I grew up in a small town less than an hour from Ferguson, Missouri and since the shooting of Michael Brown, extreme police reaction to protesters, and now the wait for Grand Jury results, I've been recalling a Midwestern childhood where fear of the Otherness surrounding St. Louis was pervasive. You were told to be careful because They shot tires out on cars driving into the city, looted the car and killed the passengers. They.
After driving through an hour of cornfields, you passed the suburbs with fancy department stores, followed by the extreme poverty of East St. Louis, and then the city itself. A gauntlet of polar opposites before you even arrived. My favorite thing to do in St. Louis was to stand under the Arch looking up, and spin around until falling down. It was like being in a giant eggbeater. Eventually I recognized the rumor of St. Louis snipers as an urban legend to instill fear and separation between black and white, like the doctor who worked for my dad telling us about the time Mars got too close to the earth, scorched a wide swath of it and that's where black people came from. My parents were furious, but I don't think that's why they took us to Africa.
We went to South Africa to visit my uncle who was a missionary, and my optometrist dad was donating vintage eyeglasses that weren't vintage yet. It was toward the end of Apartheid, and I remember sitting atop a tower overlooking mining city Soweto with its heartbreakingly tiny homes, while being served tea and biscuits. After camping in a wildlife sanctuary, Johannesburg was the opposite. Gunshots rang out in the street and unrest was a constant. Bathrooms had signs indicating a color code, and I remember thinking: "Well that's some bullshit."
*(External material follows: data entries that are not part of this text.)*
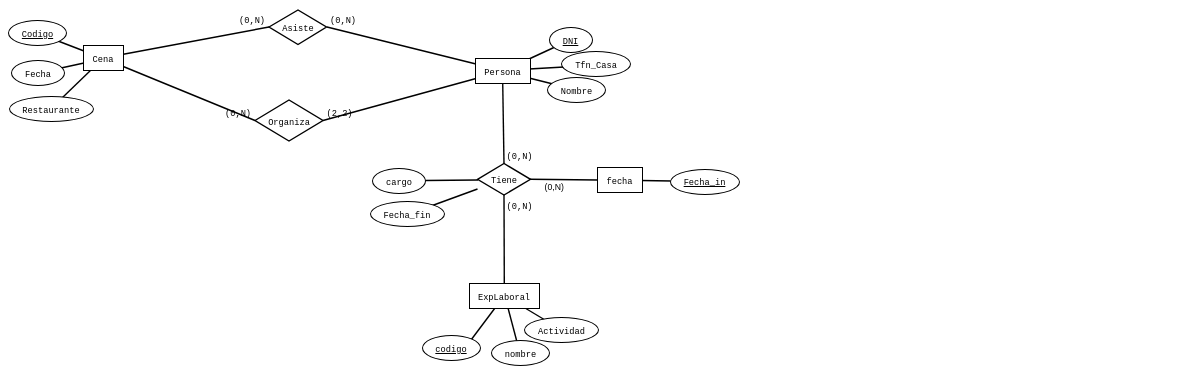
<!DOCTYPE html>
<html lang="es">
<head>
<meta charset="utf-8">
<title>Diagrama entidad-relación</title>
<style>
:root { --ink: #000; --paper: #fff; --stroke: 1.4px; }
* { box-sizing: border-box; }
html, body { margin: 0; background: var(--paper); }
.diagram {
  position: relative; width: 1200px; height: 375px; overflow: hidden;
  background: var(--paper); color: var(--ink);
  font: 8.7px/12px "Liberation Mono", monospace;
}
.connectors { position: absolute; inset: 0; fill: var(--paper); stroke: var(--ink); stroke-width: var(--stroke); }
.node {
  position: absolute; left: var(--x); top: var(--y); width: var(--w); height: var(--h);
  display: flex; align-items: center; justify-content: center;
  padding-top: 3px; white-space: nowrap;
}
.entity, .attribute { border: var(--stroke) solid var(--ink); background: var(--paper); }
.attribute { border-radius: 50%; }
.key { text-decoration: underline; text-decoration-thickness: 1px; }
.cardinality { position: absolute; left: var(--x); top: var(--y); white-space: nowrap; }
.sans { font-family: "Liberation Sans", sans-serif; }
</style>
</head>
<body>
<main class="diagram">
  <svg class="connectors" width="1200" height="375" viewBox="0 0 1200 375" aria-hidden="true">
    <g class="attribute-lines">
      <line x1="58" y1="41" x2="84" y2="51"/>
      <line x1="61" y1="68" x2="84" y2="63"/>
      <line x1="62" y1="98" x2="91" y2="70"/>
      <line x1="529" y1="59" x2="555" y2="47"/>
      <line x1="529" y1="69" x2="564" y2="67"/>
      <line x1="529" y1="78" x2="553" y2="84"/>
      <line x1="425" y1="180.5" x2="478" y2="180"/>
      <line x1="431" y1="206" x2="477.5" y2="189"/>
      <line x1="641" y1="180.5" x2="672" y2="181"/>
      <line x1="471" y1="340" x2="495" y2="308"/>
      <line x1="508" y1="308" x2="517" y2="342"/>
      <line x1="525" y1="308" x2="545" y2="320"/>
    </g>
    <g class="relation-lines">
      <line x1="122" y1="54.5" x2="269" y2="27"/>
      <line x1="327" y1="27" x2="476" y2="64"/>
      <line x1="122" y1="66" x2="255" y2="120.5"/>
      <line x1="323" y1="120.5" x2="476" y2="78.5"/>
      <line x1="502.7" y1="82" x2="504" y2="164"/>
      <line x1="530" y1="179.3" x2="598" y2="180"/>
      <line x1="504" y1="195" x2="504.3" y2="284"/>
    </g>
    <g class="relations">
      <polygon points="269,27 298,10 326.5,27 298,44.5"/>
      <polygon points="255,120.5 289,100 323,120.5 289,141"/>
      <polygon points="477.5,179.3 504,163.5 530.5,179.3 504,195"/>
    </g>
  </svg>

  <div class="node entity" style="--x:82.5px;--y:45px;--w:41px;--h:26px">Cena</div>
  <div class="node attribute key" style="--x:8px;--y:20px;--w:59px;--h:26px">Codigo</div>
  <div class="node attribute" style="--x:11px;--y:60px;--w:54px;--h:26px">Fecha</div>
  <div class="node attribute" style="--x:8.5px;--y:96px;--w:85px;--h:26px">Restaurante</div>

  <div class="node" style="--x:269px;--y:14px;--w:58px;--h:26px">Asiste</div>
  <div class="node" style="--x:255px;--y:108px;--w:68px;--h:26px">Organiza</div>

  <div class="node entity" style="--x:474.5px;--y:58px;--w:56px;--h:26px">Persona</div>
  <div class="node attribute key" style="--x:548.5px;--y:27px;--w:44px;--h:26px">DNI</div>
  <div class="node attribute" style="--x:561px;--y:51px;--w:70px;--h:26px">Tfn_Casa</div>
  <div class="node attribute" style="--x:547px;--y:77px;--w:59px;--h:26px">Nombre</div>

  <div class="node" style="--x:477px;--y:166px;--w:54px;--h:26px">Tiene</div>
  <div class="node attribute" style="--x:372px;--y:168px;--w:54px;--h:26px">cargo</div>
  <div class="node attribute" style="--x:369.5px;--y:201px;--w:75px;--h:26px">Fecha_fin</div>

  <div class="node entity" style="--x:596.5px;--y:167px;--w:46px;--h:26px">fecha</div>
  <div class="node attribute key" style="--x:669.5px;--y:168.5px;--w:70px;--h:26px">Fecha_in</div>

  <div class="node entity" style="--x:468.5px;--y:283px;--w:71px;--h:26px">ExpLaboral</div>
  <div class="node attribute key" style="--x:421.5px;--y:335px;--w:59px;--h:26px">codigo</div>
  <div class="node attribute" style="--x:491px;--y:340px;--w:59px;--h:26px">nombre</div>
  <div class="node attribute" style="--x:524px;--y:317px;--w:75px;--h:26px">Actividad</div>

  <span class="cardinality" style="--x:239px;--y:15px">(0,N)</span>
  <span class="cardinality" style="--x:330px;--y:15px">(0,N)</span>
  <span class="cardinality" style="--x:225px;--y:108px">(0,N)</span>
  <span class="cardinality" style="--x:326.5px;--y:108px">(2,2)</span>
  <span class="cardinality" style="--x:506.5px;--y:151px">(0,N)</span>
  <span class="cardinality" style="--x:506.5px;--y:201px">(0,N)</span>
  <span class="cardinality sans" style="--x:544.5px;--y:181px">(0,N)</span>
</main>
</body>
</html>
That fall, I was riding to school with a neighbor kid and just as I fired up descriptions of my summer in Africa, seeing herds of every animal imaginable running wild, he asked: "Why would you go visit a bunch of ......" And that was the first time I heard the word. There was such a sense of separation and otherness in this boy, he had been taught to dismiss an entire continent with one racial epithet. To this day he may still believe They shoot at you from under the bridge if you try to get into St. Louis. Or that They've scraped off onto the planet from Mars. Or that They have no equal protections under the law.
I have hesitated to write about something I've been so far away from for so many years, because let's face it, the world is not waiting for another think piece on Ferguson. But the ripping apart of a city, a heartland and a country must stop.
South Africa changed. I won't recognize it when I go back. North America can change too once we realize that in every conceivable way, They are Us. We are Them. And no one here scraped off from Mars.